He died on 17 April 2021,[5] aged 81 of COVID-19.[6]

Early writings

Kohli at his writing table, New Delhi (2008)
Kohli at his writing table, New Delhi (2008)

His first story was in sixth grade for the handwritten class magazine. In eighth grade, his Urdu story Hindostan: Jannat Nishan was published in the school's printed magazine. As a child author, some of his first Hindi stories were published by Kishore (Patna) and Avaaz (Dhanbad). During his IA years, Sarita (Delhi) published his story Paani ka Jug, Gilas aur Ketli in its Nae Ankur ("New Sprouts") column.

After February 1960 his works started getting published regularly. He considered Do Haath published by Kahani (Allahabad) as his first published work.

He wrote a few novels based on the life of families and societies as well. But just portraying the society, or ridiculing its flaws and dilemmas was not going to satisfy him. He realised, that literature cannot reach its ultimate goal just by a narrow, partial and limited display of society, nor can the society benefit from such literature. The demonstration of poor human qualities will only encourage the evil and the foul. Therefore, it must be the goal of literature to demonstrate the great, honourable and moral aspect of life, he believed.[2]

Bibliography

Todo, Kara Todo is a novel based on the life of Swami Vivekananda. One reviewer called it the best on this topic in any of the languages so far.[7]

Vasudeva is a novel describing the life and times of Vasudeva, the father of Krishna; it describes his virtues and draws parallels between that era and the present day. It has been described by critics as a manifesto of a cultural revolution and an epic of human endurance and endeavour.[citation needed]

Work

References

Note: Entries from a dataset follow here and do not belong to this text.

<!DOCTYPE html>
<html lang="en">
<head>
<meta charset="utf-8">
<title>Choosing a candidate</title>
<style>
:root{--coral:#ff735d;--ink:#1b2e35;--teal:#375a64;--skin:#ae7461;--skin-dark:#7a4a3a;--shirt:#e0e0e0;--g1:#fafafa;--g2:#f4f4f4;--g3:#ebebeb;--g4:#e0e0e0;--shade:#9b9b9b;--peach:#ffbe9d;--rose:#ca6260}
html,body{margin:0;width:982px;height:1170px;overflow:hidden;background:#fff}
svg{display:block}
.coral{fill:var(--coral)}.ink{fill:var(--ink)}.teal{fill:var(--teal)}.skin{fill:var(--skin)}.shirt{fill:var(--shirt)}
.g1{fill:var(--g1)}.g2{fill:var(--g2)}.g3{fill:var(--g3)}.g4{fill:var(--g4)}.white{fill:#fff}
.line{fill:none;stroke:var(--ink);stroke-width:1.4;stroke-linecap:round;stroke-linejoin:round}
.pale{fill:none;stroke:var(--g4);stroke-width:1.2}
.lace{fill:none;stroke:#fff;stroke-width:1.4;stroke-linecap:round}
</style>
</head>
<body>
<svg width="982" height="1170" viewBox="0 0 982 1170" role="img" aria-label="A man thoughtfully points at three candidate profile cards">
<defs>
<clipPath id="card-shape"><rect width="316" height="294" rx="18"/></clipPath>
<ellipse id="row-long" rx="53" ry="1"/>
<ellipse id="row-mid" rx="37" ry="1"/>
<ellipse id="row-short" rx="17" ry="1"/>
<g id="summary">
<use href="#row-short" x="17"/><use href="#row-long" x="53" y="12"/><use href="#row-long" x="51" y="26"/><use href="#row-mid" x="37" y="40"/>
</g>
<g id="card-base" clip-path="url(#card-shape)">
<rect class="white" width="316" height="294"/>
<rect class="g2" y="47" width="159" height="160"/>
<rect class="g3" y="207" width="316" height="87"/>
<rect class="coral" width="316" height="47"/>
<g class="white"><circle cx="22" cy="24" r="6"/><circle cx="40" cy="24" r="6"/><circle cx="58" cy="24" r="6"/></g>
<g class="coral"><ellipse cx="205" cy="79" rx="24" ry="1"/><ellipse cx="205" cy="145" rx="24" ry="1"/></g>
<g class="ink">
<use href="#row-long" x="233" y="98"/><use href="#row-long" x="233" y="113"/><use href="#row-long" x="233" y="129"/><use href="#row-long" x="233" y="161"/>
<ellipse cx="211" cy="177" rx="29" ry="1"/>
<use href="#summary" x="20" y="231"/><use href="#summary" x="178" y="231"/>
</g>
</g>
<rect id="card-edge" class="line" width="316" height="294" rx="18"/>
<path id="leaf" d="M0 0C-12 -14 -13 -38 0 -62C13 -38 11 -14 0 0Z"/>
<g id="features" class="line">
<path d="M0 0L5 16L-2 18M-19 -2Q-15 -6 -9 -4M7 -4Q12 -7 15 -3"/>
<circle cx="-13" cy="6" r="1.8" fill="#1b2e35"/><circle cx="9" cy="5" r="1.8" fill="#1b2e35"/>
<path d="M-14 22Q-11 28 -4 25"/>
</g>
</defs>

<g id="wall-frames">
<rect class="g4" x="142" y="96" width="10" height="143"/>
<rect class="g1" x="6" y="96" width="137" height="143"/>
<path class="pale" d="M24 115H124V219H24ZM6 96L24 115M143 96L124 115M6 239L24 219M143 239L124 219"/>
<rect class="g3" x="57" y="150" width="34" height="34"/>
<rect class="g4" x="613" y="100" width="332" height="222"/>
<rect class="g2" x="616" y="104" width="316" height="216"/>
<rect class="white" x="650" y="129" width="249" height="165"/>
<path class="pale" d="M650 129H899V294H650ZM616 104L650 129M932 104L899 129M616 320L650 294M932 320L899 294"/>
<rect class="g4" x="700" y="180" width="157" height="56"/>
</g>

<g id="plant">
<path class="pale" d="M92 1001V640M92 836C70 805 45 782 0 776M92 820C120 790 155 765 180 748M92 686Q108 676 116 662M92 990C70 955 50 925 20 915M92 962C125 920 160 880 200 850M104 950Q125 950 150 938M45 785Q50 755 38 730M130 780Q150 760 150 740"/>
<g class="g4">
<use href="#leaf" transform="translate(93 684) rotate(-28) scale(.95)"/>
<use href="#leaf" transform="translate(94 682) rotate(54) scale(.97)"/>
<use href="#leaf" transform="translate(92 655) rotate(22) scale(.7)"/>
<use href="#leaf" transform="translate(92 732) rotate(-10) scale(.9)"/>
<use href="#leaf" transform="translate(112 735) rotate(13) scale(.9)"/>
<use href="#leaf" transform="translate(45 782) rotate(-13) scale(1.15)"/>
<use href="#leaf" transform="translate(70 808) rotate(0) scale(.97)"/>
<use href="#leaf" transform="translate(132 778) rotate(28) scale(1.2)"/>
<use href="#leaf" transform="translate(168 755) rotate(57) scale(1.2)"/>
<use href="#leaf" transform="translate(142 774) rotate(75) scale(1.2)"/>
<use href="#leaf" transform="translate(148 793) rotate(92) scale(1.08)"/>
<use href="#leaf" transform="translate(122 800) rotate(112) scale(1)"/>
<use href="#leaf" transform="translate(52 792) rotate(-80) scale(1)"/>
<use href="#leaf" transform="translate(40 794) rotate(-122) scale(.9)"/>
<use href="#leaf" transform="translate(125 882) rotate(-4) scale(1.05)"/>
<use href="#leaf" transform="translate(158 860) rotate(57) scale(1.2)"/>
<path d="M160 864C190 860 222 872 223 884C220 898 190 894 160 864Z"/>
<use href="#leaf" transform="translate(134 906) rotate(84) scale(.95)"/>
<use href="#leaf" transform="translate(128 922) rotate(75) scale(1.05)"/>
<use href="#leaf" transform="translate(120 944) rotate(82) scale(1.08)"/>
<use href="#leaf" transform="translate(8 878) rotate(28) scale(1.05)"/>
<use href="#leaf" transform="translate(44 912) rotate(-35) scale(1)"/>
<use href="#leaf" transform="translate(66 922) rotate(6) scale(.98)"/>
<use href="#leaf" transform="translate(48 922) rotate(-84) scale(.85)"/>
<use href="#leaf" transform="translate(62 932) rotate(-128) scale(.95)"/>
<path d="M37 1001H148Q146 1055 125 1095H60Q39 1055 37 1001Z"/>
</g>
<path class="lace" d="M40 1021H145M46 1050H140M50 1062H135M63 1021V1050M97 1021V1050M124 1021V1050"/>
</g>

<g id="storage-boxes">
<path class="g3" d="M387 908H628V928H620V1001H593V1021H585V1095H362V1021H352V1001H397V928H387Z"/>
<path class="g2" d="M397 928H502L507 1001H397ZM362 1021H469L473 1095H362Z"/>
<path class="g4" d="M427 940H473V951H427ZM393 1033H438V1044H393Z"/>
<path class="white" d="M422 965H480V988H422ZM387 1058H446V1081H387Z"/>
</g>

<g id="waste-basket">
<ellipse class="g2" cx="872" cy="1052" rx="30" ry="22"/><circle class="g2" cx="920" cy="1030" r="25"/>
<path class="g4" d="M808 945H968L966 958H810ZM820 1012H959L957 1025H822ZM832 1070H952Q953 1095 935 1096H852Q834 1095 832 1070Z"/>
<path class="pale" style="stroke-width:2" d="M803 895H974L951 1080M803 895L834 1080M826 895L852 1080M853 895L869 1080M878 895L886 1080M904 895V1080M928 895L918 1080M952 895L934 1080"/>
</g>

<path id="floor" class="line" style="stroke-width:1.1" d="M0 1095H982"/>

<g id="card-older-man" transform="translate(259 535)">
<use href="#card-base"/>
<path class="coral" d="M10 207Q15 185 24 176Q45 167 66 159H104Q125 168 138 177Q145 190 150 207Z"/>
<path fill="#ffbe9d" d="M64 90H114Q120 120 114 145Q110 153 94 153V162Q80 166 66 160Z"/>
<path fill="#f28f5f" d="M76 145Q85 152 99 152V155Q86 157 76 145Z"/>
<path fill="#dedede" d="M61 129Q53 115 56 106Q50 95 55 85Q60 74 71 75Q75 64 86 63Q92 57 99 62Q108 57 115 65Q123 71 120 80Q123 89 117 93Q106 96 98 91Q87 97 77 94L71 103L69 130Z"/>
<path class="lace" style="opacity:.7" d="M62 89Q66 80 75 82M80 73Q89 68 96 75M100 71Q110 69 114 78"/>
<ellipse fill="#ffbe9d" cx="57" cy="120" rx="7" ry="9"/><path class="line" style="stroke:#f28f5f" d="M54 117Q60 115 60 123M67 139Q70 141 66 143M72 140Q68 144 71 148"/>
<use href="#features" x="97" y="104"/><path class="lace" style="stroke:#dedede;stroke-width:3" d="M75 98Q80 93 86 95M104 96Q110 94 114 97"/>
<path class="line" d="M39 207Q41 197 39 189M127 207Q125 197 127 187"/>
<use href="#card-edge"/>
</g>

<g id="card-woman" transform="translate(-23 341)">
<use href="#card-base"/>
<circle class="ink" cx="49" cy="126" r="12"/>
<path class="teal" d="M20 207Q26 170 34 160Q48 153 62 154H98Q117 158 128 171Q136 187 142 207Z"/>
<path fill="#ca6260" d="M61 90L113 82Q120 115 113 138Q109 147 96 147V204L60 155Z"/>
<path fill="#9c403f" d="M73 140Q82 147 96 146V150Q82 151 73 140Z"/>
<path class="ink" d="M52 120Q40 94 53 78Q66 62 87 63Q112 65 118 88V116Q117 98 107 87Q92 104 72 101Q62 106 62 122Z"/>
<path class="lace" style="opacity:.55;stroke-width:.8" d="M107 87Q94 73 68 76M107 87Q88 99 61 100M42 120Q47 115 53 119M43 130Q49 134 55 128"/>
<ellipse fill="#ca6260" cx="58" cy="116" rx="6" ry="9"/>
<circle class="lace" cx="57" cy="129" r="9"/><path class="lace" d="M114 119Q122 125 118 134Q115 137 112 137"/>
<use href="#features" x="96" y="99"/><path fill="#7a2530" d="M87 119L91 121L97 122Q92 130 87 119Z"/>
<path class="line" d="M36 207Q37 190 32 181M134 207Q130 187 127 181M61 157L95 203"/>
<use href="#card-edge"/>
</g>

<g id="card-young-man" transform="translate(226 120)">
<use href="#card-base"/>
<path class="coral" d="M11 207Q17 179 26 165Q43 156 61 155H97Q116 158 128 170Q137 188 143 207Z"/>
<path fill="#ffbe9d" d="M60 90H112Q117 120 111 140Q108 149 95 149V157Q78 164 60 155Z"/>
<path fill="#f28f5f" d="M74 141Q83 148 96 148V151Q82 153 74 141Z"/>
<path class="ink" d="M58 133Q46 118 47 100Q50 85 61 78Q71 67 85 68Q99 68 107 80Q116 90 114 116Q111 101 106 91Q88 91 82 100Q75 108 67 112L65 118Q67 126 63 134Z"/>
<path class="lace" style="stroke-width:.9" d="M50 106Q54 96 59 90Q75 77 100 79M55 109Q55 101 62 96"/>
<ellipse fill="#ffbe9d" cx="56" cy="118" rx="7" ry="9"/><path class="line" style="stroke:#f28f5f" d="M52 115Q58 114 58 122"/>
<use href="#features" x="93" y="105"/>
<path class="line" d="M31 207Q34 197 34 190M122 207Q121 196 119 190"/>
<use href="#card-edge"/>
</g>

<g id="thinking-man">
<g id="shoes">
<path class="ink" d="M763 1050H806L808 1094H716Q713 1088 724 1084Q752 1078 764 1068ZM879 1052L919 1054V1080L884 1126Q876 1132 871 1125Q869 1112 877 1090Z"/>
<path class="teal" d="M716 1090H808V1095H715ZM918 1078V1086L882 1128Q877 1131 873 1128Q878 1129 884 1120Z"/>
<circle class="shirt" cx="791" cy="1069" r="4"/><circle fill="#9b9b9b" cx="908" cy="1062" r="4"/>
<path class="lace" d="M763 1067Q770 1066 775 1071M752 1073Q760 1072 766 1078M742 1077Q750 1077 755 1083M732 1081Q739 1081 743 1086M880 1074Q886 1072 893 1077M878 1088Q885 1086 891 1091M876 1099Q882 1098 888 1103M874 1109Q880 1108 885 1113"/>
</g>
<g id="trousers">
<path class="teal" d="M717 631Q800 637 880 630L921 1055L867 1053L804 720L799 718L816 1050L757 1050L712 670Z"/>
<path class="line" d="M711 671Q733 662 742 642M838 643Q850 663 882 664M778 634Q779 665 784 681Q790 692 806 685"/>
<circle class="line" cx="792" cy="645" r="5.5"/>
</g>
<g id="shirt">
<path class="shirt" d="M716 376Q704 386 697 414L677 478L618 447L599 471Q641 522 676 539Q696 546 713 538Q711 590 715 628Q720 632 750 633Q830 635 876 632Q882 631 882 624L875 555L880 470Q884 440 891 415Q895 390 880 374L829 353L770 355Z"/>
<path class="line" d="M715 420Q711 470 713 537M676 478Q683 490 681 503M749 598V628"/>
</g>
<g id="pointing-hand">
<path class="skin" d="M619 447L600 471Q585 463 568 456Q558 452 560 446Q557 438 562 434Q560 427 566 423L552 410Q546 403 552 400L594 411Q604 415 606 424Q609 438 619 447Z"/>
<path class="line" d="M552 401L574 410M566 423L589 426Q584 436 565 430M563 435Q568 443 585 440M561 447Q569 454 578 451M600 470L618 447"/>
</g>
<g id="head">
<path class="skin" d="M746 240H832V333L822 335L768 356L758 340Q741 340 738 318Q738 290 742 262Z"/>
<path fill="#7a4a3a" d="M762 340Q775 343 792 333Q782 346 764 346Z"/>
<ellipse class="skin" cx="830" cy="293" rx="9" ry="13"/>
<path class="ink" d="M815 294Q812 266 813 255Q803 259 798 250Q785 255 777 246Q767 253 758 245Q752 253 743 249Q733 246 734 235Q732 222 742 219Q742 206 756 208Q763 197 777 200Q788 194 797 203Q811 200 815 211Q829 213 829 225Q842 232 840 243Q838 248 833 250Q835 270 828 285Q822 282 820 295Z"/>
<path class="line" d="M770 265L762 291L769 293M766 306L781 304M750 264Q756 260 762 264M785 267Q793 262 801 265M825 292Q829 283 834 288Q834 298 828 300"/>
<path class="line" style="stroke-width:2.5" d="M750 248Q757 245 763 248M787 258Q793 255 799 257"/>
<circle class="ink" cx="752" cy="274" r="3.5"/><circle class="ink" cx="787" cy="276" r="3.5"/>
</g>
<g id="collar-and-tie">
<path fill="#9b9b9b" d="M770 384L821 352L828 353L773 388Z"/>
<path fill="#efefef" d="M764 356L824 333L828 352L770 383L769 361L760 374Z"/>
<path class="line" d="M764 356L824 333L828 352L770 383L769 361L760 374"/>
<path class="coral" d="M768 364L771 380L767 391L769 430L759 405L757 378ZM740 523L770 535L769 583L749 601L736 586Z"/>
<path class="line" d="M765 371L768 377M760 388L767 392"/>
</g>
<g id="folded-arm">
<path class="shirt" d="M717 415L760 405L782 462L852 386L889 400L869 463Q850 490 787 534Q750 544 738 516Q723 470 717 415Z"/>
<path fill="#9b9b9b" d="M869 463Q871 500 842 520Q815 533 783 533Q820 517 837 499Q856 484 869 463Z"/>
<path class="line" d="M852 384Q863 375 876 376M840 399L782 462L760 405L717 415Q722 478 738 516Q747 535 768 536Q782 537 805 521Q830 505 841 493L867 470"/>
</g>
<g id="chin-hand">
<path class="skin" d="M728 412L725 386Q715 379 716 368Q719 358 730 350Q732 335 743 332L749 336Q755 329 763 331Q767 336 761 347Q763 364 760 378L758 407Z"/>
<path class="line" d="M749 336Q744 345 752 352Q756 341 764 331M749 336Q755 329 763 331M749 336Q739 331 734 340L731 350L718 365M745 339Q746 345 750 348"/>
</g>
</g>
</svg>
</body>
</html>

  1. ^ Kumar, J. Ajith (5 December 2004). "Learning lessons from mythology". The Hindu. Archived from the original on 5 December 2004. Retrieved 18 November 2010.
  2. ^ a b Learning lessons from mythology, The Hindu. http://www.hindu.com/lf/2004/12/05/stories/2004120500640200.htm
  3. ^ डॉ. कृष्णकुमार,लेखक करता है परकाया प्रवेश , Madhumati:Rajasthan Sahitya Acadami, (2006).http://www.lakesparadise.com/madhumati/show_artical.php?id=648
  4. ^ a b Brief Introduction, www.narendrakohli.org. http://www.narendrakohli.org/person.html
  5. ^ "PM Narendra Modi condoles demise of famed Hindi author Narendra Kohli". Zee News. 18 April 2021. Retrieved 28 April 2021.
  6. ^ McNichols, Joshua (27 April 2021). "As India suffers, diaspora looks for ways to help from the NW". KUOW. Retrieved 28 April 2021.
  7. ^ Swami Videhatmananda, Contemporary Hindi Literature, Vedant Kesari,(June 2006), pg.22